-------- ENTRIES SHOWN --------
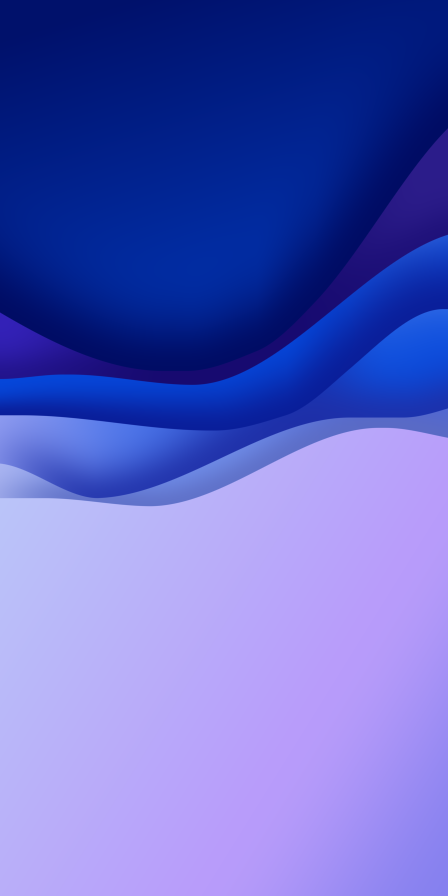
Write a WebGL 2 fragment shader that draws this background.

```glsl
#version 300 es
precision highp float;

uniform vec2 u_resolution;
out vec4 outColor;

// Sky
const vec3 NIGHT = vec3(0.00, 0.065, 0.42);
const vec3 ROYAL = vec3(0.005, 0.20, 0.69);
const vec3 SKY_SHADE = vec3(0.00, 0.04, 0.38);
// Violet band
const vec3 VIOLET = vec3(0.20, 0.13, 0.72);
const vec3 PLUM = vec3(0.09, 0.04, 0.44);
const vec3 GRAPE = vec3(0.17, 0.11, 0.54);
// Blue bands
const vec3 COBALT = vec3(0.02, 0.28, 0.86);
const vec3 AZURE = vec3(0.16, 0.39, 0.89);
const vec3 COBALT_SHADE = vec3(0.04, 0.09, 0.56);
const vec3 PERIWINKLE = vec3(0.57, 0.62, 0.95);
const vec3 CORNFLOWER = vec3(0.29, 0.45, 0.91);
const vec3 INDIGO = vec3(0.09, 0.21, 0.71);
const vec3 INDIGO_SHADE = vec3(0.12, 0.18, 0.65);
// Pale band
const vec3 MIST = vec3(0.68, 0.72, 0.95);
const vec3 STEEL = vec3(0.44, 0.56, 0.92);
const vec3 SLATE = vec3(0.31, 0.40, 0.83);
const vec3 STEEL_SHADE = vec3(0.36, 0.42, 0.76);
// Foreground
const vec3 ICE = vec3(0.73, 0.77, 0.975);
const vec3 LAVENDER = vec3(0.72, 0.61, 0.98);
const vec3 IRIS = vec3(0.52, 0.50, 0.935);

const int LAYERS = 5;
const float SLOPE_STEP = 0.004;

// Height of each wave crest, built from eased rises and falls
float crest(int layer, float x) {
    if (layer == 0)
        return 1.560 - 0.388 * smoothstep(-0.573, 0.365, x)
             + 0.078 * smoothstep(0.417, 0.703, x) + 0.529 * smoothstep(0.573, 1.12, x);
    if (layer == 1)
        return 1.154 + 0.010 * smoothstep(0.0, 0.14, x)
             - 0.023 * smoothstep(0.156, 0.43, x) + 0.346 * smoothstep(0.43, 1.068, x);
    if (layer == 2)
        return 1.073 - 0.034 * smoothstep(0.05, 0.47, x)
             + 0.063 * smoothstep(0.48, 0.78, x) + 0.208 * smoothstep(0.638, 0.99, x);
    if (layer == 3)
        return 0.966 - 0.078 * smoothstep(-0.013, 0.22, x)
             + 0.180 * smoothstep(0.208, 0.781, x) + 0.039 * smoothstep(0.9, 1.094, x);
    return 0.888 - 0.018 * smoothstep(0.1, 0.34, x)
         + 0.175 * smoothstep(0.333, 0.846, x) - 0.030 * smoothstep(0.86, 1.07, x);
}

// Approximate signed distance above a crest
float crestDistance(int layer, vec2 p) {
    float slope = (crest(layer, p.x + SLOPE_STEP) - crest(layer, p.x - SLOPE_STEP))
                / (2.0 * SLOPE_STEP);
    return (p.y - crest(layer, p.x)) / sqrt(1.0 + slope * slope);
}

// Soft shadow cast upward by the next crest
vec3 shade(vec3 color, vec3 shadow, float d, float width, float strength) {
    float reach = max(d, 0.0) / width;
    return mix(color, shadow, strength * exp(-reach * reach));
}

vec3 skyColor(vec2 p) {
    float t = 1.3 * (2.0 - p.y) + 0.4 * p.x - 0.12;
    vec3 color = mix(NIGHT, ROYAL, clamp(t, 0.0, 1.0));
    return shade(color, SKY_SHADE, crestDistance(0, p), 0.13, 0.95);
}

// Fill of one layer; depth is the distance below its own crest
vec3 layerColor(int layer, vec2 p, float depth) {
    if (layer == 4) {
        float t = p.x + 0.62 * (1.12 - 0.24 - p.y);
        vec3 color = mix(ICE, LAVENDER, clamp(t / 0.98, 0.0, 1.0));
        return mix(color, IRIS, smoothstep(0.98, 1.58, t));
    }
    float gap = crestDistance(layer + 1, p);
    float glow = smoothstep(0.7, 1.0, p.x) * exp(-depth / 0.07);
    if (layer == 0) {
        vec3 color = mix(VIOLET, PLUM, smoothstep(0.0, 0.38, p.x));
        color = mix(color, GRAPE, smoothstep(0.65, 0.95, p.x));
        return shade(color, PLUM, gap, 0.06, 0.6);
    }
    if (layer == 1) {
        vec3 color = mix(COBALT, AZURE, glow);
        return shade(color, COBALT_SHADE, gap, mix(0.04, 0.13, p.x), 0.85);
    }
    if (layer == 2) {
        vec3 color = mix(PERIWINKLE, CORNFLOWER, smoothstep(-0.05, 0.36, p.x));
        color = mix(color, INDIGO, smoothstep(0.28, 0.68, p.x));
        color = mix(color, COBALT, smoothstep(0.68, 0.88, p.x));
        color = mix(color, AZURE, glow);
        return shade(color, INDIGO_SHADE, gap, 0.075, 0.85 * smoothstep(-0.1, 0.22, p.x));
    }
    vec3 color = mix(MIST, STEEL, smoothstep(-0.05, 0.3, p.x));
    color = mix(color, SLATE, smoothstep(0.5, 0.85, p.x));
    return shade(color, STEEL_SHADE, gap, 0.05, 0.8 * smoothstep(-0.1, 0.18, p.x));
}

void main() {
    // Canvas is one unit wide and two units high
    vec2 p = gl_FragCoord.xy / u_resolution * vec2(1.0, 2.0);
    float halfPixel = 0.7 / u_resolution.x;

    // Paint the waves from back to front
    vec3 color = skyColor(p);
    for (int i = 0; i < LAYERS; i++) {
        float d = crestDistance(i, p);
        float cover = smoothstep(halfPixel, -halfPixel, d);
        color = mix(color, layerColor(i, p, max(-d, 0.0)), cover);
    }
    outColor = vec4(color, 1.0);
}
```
--------
Copy every line from the records that holds the string "crestDistance".

WRITTEN SOLUTION:
float crestDistance(int layer, vec2 p) {
    return shade(color, SKY_SHADE, crestDistance(0, p), 0.13, 0.95);
    float gap = crestDistance(layer + 1, p);
        float d = crestDistance(i, p);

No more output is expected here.